Steve Gregory is looking for a few good nerds.
For the associate professor of physics, there is no higher distinction. Gregory’s the first to admit that he’s a nerd himself—a “lab rat,” a guy who spends an absurd amount of time in a special laboratory deep in the bowels of the physics building. There, Gregory and his buddies rip apart and reconfigure any number of high-end scientific gadgets, the functions of which would inspire only head-scratching among normal people.
Atomic force microscopes. Spatial light modulators. Erbium-doped fiber amplifiers with continuous wave lasers.
But Gregory and colleague Bryan Boggs didn’t pull together this panoply of precision devices for their own amusement (although that’s a nice byproduct). The idea is to recruit that certain subset of undergraduates—the ones who aren’t necessarily A-plus speakers but know how to use their hands, the ones who get a charge out of superconductivity projects, the ones for whom the concept of “surface plasmon resonance” resonates, the ones who are, well, for lack of a better word, . . .
“We’re trying to attract nerds,” Gregory said simply. “We need people like ourselves. You bring a nerd down here and they start quivering. That’s one way you can spot one.”
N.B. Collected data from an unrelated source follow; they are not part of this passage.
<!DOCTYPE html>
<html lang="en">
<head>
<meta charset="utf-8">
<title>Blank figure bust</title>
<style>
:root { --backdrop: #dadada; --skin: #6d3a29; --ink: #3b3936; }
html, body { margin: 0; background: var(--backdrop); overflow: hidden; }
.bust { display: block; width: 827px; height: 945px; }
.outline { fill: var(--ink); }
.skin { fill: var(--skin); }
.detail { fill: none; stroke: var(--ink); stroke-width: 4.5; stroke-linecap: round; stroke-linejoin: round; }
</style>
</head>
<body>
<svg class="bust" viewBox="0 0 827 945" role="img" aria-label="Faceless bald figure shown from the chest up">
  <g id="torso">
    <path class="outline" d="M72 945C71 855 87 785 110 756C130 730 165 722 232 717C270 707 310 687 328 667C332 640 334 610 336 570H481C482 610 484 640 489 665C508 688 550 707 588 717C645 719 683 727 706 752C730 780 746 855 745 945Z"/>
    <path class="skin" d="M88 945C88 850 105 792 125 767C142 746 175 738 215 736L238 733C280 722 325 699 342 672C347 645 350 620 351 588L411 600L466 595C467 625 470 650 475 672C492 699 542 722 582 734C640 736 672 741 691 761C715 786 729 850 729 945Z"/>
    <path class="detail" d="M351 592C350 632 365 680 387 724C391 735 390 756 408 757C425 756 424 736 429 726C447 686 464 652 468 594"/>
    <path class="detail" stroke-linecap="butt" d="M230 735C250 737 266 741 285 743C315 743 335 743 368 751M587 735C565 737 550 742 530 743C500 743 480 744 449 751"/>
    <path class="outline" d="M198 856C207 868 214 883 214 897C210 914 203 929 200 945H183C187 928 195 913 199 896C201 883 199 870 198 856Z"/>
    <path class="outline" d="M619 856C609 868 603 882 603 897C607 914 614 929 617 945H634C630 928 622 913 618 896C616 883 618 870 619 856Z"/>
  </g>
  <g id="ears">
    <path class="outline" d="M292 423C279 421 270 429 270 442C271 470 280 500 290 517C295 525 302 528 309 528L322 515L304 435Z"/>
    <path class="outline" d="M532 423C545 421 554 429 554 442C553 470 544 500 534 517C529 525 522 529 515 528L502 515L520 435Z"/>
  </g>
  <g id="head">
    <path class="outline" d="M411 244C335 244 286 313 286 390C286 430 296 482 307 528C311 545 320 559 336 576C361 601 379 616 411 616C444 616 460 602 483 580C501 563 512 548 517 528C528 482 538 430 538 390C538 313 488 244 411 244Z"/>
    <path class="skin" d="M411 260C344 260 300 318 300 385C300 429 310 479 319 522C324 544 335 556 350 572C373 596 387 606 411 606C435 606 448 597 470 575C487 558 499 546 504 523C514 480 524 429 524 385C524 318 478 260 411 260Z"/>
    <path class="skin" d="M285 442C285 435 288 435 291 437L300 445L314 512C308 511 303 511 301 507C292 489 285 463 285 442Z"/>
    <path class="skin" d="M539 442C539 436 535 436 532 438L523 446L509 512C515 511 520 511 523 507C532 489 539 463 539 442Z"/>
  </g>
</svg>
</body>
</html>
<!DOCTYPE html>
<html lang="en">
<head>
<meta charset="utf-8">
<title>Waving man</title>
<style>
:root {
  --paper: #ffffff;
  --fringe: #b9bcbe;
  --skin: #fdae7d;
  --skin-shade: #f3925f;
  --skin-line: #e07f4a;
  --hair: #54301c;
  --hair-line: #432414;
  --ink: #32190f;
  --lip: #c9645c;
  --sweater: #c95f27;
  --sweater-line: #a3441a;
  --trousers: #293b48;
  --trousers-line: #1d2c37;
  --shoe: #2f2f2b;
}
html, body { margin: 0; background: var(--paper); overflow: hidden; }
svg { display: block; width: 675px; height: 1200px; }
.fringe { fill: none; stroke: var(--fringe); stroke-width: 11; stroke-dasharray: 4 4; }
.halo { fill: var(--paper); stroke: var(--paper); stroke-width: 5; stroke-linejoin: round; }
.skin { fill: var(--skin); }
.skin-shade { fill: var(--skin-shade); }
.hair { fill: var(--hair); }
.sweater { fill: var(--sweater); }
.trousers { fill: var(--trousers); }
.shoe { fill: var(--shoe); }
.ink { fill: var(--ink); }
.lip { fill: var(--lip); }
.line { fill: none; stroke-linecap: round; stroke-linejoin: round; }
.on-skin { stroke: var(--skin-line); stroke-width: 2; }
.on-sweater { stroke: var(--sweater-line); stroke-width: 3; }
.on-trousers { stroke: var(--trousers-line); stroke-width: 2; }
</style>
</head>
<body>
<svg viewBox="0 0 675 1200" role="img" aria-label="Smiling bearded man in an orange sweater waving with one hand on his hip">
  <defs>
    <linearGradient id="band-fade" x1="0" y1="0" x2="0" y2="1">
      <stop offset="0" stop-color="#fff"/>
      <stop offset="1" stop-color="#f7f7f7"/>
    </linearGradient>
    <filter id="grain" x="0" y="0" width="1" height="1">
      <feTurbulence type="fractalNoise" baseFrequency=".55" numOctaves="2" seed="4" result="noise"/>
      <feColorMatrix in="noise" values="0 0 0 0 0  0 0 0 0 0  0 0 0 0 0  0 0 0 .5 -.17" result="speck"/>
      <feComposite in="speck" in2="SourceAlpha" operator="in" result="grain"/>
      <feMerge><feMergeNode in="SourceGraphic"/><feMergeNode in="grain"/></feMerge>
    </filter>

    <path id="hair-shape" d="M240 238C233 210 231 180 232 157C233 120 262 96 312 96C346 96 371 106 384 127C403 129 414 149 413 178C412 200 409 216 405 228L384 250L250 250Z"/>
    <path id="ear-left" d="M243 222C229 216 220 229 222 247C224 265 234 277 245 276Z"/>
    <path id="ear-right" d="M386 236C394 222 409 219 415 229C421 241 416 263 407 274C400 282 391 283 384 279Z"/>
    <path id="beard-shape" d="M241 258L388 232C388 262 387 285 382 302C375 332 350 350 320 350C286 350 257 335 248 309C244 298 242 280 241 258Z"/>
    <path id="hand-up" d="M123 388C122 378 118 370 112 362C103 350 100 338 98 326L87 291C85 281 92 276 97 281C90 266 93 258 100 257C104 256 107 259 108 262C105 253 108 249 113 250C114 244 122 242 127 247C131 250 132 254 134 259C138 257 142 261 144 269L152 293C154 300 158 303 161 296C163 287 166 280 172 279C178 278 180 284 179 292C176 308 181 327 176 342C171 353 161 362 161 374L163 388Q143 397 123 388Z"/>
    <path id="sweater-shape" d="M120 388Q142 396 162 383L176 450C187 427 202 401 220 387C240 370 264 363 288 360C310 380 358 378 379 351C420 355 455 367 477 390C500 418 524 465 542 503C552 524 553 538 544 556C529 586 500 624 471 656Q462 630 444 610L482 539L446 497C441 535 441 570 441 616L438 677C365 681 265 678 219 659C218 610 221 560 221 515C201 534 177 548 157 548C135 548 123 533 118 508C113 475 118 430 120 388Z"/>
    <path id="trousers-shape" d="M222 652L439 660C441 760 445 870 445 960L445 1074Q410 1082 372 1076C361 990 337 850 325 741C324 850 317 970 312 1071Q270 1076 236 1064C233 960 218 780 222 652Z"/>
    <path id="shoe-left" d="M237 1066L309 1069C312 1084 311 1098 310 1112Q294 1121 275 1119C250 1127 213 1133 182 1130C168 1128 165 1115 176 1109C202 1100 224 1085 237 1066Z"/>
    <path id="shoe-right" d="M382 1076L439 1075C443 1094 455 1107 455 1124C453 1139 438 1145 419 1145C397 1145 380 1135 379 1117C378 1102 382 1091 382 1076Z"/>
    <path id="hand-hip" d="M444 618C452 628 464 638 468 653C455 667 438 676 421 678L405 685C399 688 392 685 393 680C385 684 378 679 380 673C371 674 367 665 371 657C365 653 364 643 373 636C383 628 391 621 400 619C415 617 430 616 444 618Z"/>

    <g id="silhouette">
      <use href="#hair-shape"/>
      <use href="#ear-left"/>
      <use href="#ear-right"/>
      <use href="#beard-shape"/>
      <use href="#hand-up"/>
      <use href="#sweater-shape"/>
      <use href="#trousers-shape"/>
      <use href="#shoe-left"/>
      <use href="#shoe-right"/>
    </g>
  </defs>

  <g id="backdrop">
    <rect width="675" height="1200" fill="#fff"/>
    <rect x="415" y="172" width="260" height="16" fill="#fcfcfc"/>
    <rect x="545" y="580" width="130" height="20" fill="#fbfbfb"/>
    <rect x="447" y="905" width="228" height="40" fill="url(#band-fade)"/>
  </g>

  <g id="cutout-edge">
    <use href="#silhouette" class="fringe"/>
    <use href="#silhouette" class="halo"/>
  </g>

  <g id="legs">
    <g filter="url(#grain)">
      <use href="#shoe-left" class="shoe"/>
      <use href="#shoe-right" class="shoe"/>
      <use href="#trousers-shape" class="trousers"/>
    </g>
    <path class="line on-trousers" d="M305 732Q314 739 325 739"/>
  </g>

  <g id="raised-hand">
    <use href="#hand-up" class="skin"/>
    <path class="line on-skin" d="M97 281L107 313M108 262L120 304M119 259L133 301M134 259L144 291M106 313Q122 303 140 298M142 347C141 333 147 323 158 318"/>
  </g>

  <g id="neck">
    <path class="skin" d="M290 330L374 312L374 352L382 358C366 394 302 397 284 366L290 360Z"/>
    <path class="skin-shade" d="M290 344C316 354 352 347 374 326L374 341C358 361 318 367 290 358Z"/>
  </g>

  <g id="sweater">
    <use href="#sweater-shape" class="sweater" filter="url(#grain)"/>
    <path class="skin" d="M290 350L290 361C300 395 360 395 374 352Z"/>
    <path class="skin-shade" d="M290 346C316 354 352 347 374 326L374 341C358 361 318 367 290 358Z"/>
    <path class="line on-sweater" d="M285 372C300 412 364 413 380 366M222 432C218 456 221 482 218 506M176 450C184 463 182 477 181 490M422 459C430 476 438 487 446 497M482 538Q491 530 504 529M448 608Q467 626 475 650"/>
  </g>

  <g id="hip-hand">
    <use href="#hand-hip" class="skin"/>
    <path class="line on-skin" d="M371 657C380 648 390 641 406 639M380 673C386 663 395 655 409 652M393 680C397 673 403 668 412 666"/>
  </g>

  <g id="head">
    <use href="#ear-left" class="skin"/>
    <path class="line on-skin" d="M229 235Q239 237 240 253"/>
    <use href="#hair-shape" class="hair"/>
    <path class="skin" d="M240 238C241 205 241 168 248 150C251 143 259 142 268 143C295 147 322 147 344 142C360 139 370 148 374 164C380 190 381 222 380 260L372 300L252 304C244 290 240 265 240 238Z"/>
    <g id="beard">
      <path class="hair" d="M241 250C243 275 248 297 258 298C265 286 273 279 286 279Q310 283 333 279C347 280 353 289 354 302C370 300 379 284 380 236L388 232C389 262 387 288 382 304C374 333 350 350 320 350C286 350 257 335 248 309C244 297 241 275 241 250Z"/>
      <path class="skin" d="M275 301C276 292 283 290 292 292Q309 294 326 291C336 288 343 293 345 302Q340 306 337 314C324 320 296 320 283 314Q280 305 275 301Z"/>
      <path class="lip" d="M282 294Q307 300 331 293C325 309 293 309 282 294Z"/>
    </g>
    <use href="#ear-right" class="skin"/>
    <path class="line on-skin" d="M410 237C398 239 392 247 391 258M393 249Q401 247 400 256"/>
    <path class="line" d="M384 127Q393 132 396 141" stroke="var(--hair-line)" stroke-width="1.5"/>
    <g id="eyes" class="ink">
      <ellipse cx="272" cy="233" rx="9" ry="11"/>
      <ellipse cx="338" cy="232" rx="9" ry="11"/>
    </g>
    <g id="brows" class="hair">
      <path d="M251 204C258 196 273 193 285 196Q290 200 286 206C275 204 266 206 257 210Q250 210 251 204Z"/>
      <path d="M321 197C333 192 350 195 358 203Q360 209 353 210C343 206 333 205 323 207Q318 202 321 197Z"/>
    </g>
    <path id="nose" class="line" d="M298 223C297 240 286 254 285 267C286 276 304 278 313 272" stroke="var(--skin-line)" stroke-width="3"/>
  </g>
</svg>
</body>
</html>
This is the Advanced Projects Lab, where undergraduates use research-grade equipment as they explore the frontiers of modern physics. It’s a proving ground for students wondering if they’ve got the right stuff to do research.
At many large universities, million-dollar scientific instruments are the domain only of graduate students and professors. But Gregory and Boggs— recognizing the importance of inspiring tomorrow’s researchers—went the extra mile to make such equipment available to undergraduates at the UO.
On a recent day at the lab, Mexican exchange students Adriana Vallejo and Mario Martinez worked with a superconducting quantum interference device, or SQUID. Senior Nick Anthony tinkered with a spatial light modulator as he experimented with “optical vortices,” a field of study on the leading edge in research laboratories today.
Physics majors Trevor Jones and Matt Ruby, meanwhile, used a function generator and resonance oscilloscope to study sonoluminescence—the use of sound waves to generate light. Although stumped by the challenge of collecting and measuring the light emitted, both felt the work will help them stand out when they apply to graduate schools.
“The end result is not as important as the path getting there,” Ruby said. “Problem-solving skills are the most versatile skills there are.”
Gregory and Boggs started the lab to give undergraduates a true research experience, one that can’t be taught from a textbook. They got administrative support—and equipment—from then-department head Steve Kevan; physics senior instructor Dean Livelybrooks helped get the program off the ground and Boggs continues as supervisor. Startup funding came from Intel and the Tom and Carol Williams Fund, which supports innovation at the UO.
The laboratory runs year-round, usually for two or four credits. Students typically join in their third or fourth year, pick a project of interest and try to advance on what has already been accomplished.
“Students come in on their own schedule,” Boggs said. “Most of the projects are like those in a graduate research lab. There’s a lot of problem-solving.”
Under the eye of lab supervisor Bryan Boggs (right), students such as Jacob Magers work with spatial light modulators and other research-grade equipment.
The laboratory gives professors the ability to write letters of recommendation based on how students perform. The goal is to train young scientists to work independently and think their way through obstacles in an experiment— strengths sought by graduate schools and employers alike.
Ken Gross ’11, an optical engineer with Vancouver, Washington-based nLIGHT Photonics, a maker of semiconductor lasers, said the lab gave him the tools to design the high-power lasers that nLIGHT customers need to process materials.
“Being able to implement something that ‘looks cool’ into actual, repeatable, working science is amazing—and the projects lab is perfect for that,” Gross said. “It gave me the direction of thinking required to keep finding new ways to tackle a difficult application.”
Said Gregory: “It’s important for students to find out how research operates. There will be times where they’ll get stuck. That’s what happens in the real world—you get stuck for a few weeks, you get angry and you deal with it.”
— photo: Michael McDermott